Dataset entries

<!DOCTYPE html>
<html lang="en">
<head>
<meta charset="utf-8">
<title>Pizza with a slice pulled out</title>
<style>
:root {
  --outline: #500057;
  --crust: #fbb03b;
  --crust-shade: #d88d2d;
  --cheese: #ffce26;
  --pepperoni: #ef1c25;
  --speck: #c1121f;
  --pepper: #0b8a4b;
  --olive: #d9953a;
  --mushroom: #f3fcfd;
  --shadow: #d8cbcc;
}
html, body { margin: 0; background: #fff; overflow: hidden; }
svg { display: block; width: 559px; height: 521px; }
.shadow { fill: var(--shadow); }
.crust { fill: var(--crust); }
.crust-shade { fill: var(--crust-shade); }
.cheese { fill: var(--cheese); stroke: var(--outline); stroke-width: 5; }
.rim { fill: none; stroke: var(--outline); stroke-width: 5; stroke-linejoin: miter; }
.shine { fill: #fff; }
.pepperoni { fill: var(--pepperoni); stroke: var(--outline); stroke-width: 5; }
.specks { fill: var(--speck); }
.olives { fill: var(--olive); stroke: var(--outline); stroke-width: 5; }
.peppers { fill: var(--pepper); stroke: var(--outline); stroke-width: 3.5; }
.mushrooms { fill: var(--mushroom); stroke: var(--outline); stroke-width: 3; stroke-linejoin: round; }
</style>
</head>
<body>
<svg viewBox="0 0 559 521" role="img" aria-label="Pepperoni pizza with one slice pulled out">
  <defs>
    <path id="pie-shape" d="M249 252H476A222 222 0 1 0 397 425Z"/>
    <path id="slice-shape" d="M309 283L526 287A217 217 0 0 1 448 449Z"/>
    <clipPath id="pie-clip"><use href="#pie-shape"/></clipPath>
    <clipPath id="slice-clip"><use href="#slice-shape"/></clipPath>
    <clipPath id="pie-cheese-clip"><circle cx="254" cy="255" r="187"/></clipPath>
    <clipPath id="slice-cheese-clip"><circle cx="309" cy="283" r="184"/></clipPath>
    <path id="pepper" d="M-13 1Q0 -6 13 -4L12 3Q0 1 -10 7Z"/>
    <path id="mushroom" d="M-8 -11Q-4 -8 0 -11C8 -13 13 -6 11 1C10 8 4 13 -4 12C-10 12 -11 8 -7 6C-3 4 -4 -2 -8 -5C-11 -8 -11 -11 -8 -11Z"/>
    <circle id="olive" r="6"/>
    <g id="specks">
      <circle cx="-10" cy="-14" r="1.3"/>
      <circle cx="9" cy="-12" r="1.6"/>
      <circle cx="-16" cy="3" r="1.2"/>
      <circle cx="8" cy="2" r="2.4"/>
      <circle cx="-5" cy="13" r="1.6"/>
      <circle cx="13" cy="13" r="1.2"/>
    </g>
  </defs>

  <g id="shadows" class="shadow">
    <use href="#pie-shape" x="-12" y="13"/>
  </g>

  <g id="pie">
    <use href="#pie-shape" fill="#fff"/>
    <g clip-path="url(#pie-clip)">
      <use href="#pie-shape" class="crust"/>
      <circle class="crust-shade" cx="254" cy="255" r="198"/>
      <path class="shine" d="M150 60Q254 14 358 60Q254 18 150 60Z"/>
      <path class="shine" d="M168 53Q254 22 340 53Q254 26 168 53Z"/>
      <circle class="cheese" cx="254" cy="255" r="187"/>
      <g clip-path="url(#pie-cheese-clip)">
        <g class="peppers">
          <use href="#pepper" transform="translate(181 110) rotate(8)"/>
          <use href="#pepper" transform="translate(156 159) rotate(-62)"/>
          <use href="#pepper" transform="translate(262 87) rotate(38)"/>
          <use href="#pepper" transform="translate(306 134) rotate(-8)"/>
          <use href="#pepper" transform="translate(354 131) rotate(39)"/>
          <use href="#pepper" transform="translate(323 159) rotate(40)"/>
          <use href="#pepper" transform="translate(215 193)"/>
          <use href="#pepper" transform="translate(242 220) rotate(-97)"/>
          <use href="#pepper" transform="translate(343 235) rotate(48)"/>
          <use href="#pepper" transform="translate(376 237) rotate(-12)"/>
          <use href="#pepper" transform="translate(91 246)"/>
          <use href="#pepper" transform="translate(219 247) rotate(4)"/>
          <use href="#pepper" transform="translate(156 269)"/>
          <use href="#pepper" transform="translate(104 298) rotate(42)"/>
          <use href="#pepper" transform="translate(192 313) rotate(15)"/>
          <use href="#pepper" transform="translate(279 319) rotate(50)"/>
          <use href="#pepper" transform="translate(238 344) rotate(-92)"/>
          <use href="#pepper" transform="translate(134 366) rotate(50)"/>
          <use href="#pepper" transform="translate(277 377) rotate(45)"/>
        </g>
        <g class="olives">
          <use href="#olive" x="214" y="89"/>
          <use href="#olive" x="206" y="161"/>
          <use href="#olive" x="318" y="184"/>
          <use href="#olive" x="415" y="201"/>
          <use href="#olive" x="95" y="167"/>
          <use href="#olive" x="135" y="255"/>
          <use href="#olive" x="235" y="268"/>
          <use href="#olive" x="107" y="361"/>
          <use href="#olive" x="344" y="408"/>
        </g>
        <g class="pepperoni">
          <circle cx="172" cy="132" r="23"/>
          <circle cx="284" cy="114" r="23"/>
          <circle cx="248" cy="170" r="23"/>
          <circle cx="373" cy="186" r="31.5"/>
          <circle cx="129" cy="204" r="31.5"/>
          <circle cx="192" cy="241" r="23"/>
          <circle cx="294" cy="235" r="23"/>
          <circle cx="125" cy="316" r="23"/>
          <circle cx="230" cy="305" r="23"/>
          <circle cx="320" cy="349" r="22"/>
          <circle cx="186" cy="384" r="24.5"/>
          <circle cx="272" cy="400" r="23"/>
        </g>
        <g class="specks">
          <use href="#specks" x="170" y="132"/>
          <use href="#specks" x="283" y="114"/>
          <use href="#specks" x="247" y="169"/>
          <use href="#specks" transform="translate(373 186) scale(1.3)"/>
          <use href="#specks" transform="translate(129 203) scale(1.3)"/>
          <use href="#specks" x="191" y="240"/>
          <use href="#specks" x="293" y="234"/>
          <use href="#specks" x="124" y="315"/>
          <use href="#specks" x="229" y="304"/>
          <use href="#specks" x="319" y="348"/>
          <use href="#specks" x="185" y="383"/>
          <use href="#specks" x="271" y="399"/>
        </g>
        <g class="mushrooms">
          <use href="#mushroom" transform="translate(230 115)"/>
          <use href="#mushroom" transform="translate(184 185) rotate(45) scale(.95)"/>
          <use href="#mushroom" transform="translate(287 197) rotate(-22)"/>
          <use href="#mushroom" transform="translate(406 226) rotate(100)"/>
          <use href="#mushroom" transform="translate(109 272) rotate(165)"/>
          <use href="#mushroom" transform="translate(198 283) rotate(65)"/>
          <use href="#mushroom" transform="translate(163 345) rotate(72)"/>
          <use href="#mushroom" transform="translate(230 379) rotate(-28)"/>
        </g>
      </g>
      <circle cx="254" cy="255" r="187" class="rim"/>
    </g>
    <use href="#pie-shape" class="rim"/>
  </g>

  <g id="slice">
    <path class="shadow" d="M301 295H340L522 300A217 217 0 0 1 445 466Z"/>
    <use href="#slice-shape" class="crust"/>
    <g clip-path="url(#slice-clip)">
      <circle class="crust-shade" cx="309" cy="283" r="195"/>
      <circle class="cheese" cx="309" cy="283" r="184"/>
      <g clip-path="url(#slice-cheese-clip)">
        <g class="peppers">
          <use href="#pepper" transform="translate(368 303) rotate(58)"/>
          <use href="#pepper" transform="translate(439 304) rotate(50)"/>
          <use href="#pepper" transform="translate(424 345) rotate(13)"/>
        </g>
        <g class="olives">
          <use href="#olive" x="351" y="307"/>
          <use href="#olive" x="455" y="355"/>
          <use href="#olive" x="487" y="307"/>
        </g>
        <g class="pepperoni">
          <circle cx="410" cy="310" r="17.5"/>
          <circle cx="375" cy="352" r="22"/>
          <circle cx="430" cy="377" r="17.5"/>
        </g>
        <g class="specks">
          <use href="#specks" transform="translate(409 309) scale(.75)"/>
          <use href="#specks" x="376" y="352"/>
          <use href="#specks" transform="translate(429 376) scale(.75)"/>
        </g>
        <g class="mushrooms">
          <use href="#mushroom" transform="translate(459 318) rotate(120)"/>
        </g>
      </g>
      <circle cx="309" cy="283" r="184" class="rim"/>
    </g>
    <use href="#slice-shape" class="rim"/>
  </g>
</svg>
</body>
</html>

**WHAT YOU SHOULD DO**
For each line above that contains "fill", make a copy.

**RESULT FOR THIS TASK**
.shadow { fill: var(--shadow); }
.crust { fill: var(--crust); }
.crust-shade { fill: var(--crust-shade); }
.cheese { fill: var(--cheese); stroke: var(--outline); stroke-width: 5; }
.rim { fill: none; stroke: var(--outline); stroke-width: 5; stroke-linejoin: miter; }
.shine { fill: #fff; }
.pepperoni { fill: var(--pepperoni); stroke: var(--outline); stroke-width: 5; }
.specks { fill: var(--speck); }
.olives { fill: var(--olive); stroke: var(--outline); stroke-width: 5; }
.peppers { fill: var(--pepper); stroke: var(--outline); stroke-width: 3.5; }
.mushrooms { fill: var(--mushroom); stroke: var(--outline); stroke-width: 3; stroke-linejoin: round; }
    <use href="#pie-shape" fill="#fff"/>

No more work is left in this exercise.